#### Task description
Look over the listing below and work out how many lines have the word "STOPS". Write only that number.

________________

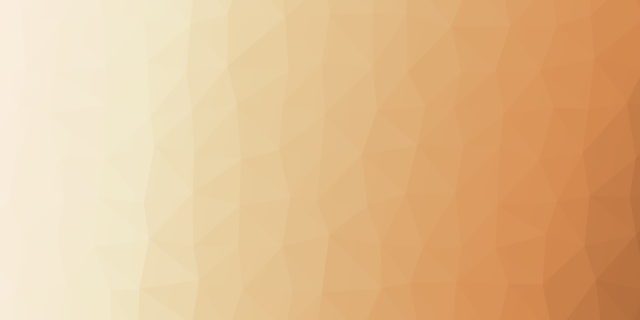
A WebGL 2 fragment shader for this background:

```glsl
#version 300 es
precision highp float;
// Low-poly sheet of flat triangles, shaded from pale cream to burnt orange.

#define CELL 0.139                  // grid spacing, in canvas heights
#define ORIGIN vec2(0.047, 0.104)   // position of grid point (0, 0)
#define JITTER vec2(0.25, 0.18)     // largest shift of a grid point, in cells
#define TILT vec2(0.07, 0.14)       // lean of the ramp: constant, growth with x
#define FLATNESS 0.85               // 1 = one colour per facet, 0 = smooth ramp
#define SEED 17u

uniform vec2 u_resolution;
out vec4 fragColor;

const int STOPS = 8;
const float stopAt[STOPS] = float[](0.0, 0.26, 0.43, 0.59, 0.73, 0.87, 1.0, 1.2);
const vec3 stopColor[STOPS] = vec3[](
    vec3(0.98, 0.93, 0.87), vec3(0.945, 0.907, 0.785),
    vec3(0.91, 0.81, 0.625), vec3(0.888, 0.738, 0.532),
    vec3(0.87, 0.665, 0.44), vec3(0.86, 0.60, 0.37),
    vec3(0.84, 0.545, 0.315), vec3(0.69, 0.42, 0.235));

// Integer hash of a grid point, giving two values in 0..1
vec2 hash2(ivec2 id) {
    uvec2 v = uvec2(id + 64) * 1664525u + 1013904223u + SEED;
    v.x += v.y * 1664525u;
    v.y += v.x * 1664525u;
    v ^= v >> 16u;
    v.x += v.y * 1664525u;
    v.y += v.x * 1664525u;
    v ^= v >> 16u;
    return vec2(v & 65535u) / 65535.0;
}

vec2 gridPoint(ivec2 id) {
    return ORIGIN + CELL * (vec2(id) + JITTER * (2.0 * hash2(id) - 1.0));
}

// Colour ramp running rightward, leaning further along toward the bottom
vec3 ramp(vec2 p) {
    float x = p.x * u_resolution.y / u_resolution.x;
    float t = x + (1.0 - p.y) * (TILT.x + TILT.y * x);
    vec3 color = stopColor[0];
    for (int i = 1; i < STOPS; i++) {
        float k = (t - stopAt[i - 1]) / (stopAt[i] - stopAt[i - 1]);
        color = mix(color, stopColor[i], clamp(k, 0.0, 1.0));
    }
    return color;
}

// Signed distance to the line a-b, positive on its left
float leftOf(vec2 p, vec2 a, vec2 b) {
    vec2 e = normalize(b - a), q = p - a;
    return e.x * q.y - e.y * q.x;
}

// Facet colour weighted by its smooth coverage of the pixel
vec4 facet(vec2 p, vec2 a, vec2 b, vec2 c) {
    float d = min(leftOf(p, a, b), min(leftOf(p, b, c), leftOf(p, c, a)));
    float cover = clamp(d * u_resolution.y + 0.5, 0.0, 1.0);
    if (cover <= 0.0) return vec4(0.0);
    vec3 color = mix(ramp(p), ramp((a + b + c) / 3.0), FLATNESS);
    return vec4(color, 1.0) * cover;
}

void main() {
    vec2 p = gl_FragCoord.xy / u_resolution.y;
    ivec2 home = ivec2(floor((p - ORIGIN) / CELL));
    vec4 sum = vec4(0.0);

    // Shifted cells may reach over their neighbours, so test a 3 x 3 block
    for (int j = -1; j <= 1; j++) {
        for (int i = -1; i <= 1; i++) {
            ivec2 id = home + ivec2(i, j);
            vec2 a = gridPoint(id), b = gridPoint(id + ivec2(1, 0));
            vec2 c = gridPoint(id + ivec2(1, 1)), d = gridPoint(id + ivec2(0, 1));
            // Split each cell along its shorter diagonal
            if (distance(a, c) < distance(b, d))
                sum += facet(p, a, b, c) + facet(p, a, c, d);
            else
                sum += facet(p, a, b, d) + facet(p, b, c, d);
        }
    }
    fragColor = vec4(sum.rgb / max(sum.a, 0.001), 1.0);
}
```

________________

#### Task response
4